> _RECORDS TO USE_:

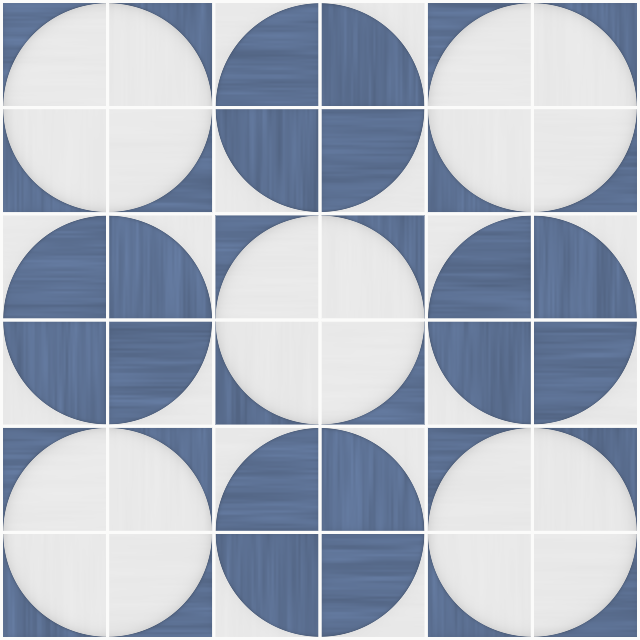
This pattern is drawn by a WebGL 1 fragment shader. Its source:

```glsl
precision highp float;
// Glazed tiles: quarter discs joined into circles, blue and white by turns, with brushed strokes.

uniform vec2 u_resolution;

const float TILES = 6.0;            // tiles across and down
const float GRID_SCALE = 1.0045;    // pulls the outer joints into view
const float JOINT_HALF = 0.0155;    // half joint width, in tiles
const float RADIUS = 0.983;         // disc radius, in tiles
const float RIM_WIDTH = 0.012;      // dark line where the glazes meet
const float SHADE_WIDTH = 0.05;     // soft shade inside a white disc
const float BLUE_STROKES = 0.17;    // stroke contrast
const float WHITE_STROKES = 0.028;
const float TILE_TONE = 0.03;       // tone change from tile to tile
const vec3 BLUE = vec3(0.360, 0.440, 0.575);
const vec3 WHITE = vec3(0.914, 0.914, 0.914);
const vec3 JOINT = vec3(0.985, 0.985, 0.98);
const vec3 RIM = vec3(0.27, 0.33, 0.43);

float hash(vec2 p) {
  vec3 q = fract(vec3(p.xyx) * 0.1031);
  q += dot(q, q.yzx + 33.33);
  return fract((q.x + q.y) * q.z);
}

float noise(vec2 p) {
  vec2 i = floor(p);
  vec2 f = fract(p);
  f = f * f * (3.0 - 2.0 * f);
  float low = mix(hash(i), hash(i + vec2(1.0, 0.0)), f.x);
  float high = mix(hash(i + vec2(0.0, 1.0)), hash(i + vec2(1.0, 1.0)), f.x);
  return mix(low, high, f.y);
}

// Long brush marks: x runs across the stroke, y along it; centred on zero.
float brush(vec2 p, vec2 seed) {
  float sum = 0.0;
  float weight = 0.34;
  vec2 scale = vec2(9.0, 0.8);
  for (int i = 0; i < 3; i++) {
    sum += weight * (noise(p * scale + seed) - 0.5);
    scale *= vec2(2.3, 1.7);
    seed += 17.3;
  }
  return sum;
}

void main() {
  vec2 uv = gl_FragCoord.xy / u_resolution;
  vec2 grid = ((uv - 0.5) * GRID_SCALE + 0.5) * TILES;
  float pixel = TILES / min(u_resolution.x, u_resolution.y);
  vec2 tile = floor(grid);
  vec2 local = fract(grid);
  vec2 block = floor(tile * 0.5);
  vec2 quarter = tile - 2.0 * block;

  // Signed distance to the disc, and which glaze fills it
  float disc = length(grid - 2.0 * block - 1.0) - RADIUS;
  float inside = smoothstep(0.5 * pixel, -0.5 * pixel, disc);
  float blueDisc = mod(block.x + block.y, 2.0);
  float blueMask = mix(1.0 - inside, inside, blueDisc);

  // Strokes turn by a right angle from one tile to the next
  float upright = 1.0 - mod(quarter.x + quarter.y, 2.0);
  vec2 strokeUv = mix(local.yx, local, upright);
  // Upper left and lower right tiles run level, the others upright
  strokeUv = quarter.x == quarter.y ? local : local.yx;
  vec2 seed = floor(300.0 * vec2(hash(tile + 11.0), hash(tile + 47.0)));
  float strokes = brush(strokeUv, seed);
  float tone = TILE_TONE * (hash(tile + 83.0) - 0.5);

  // Distance to the tile edge gives the worn, darker border
  vec2 toEdge = 0.5 - abs(local - 0.5);
  float edge = min(toEdge.x, toEdge.y) - JOINT_HALF;
  float border = exp(-max(edge, 0.0) / 0.022);

  vec3 blue = BLUE * (1.0 + BLUE_STROKES * strokes * 1.7 + tone);
  blue = mix(blue, RIM, 0.22 * border);
  vec3 white = WHITE * (1.0 + WHITE_STROKES * strokes + 0.2 * tone);
  float shade = exp(-abs(disc) / SHADE_WIDTH) * mix(0.09, 0.03, blueDisc);
  white *= 1.0 - shade;

  // Glaze pools into a thin uneven line on the blue side of the curve
  float pool = exp(-abs(disc) / RIM_WIDTH) * (0.5 + 0.4 * noise(grid * 9.0));
  blue = mix(blue, RIM, pool);

  vec3 color = mix(white, blue, blueMask);
  float joint = smoothstep(0.5 * pixel, -0.5 * pixel, edge);
  gl_FragColor = vec4(mix(color, JOINT, joint), 1.0);
}
```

> _ASSIGNMENT_:
Lines containing the word "color" are to be located in the entries and copied.

> _ANSWER TO THIS EXERCISE_:
  vec3 color = mix(white, blue, blueMask);
  gl_FragColor = vec4(mix(color, JOINT, joint), 1.0);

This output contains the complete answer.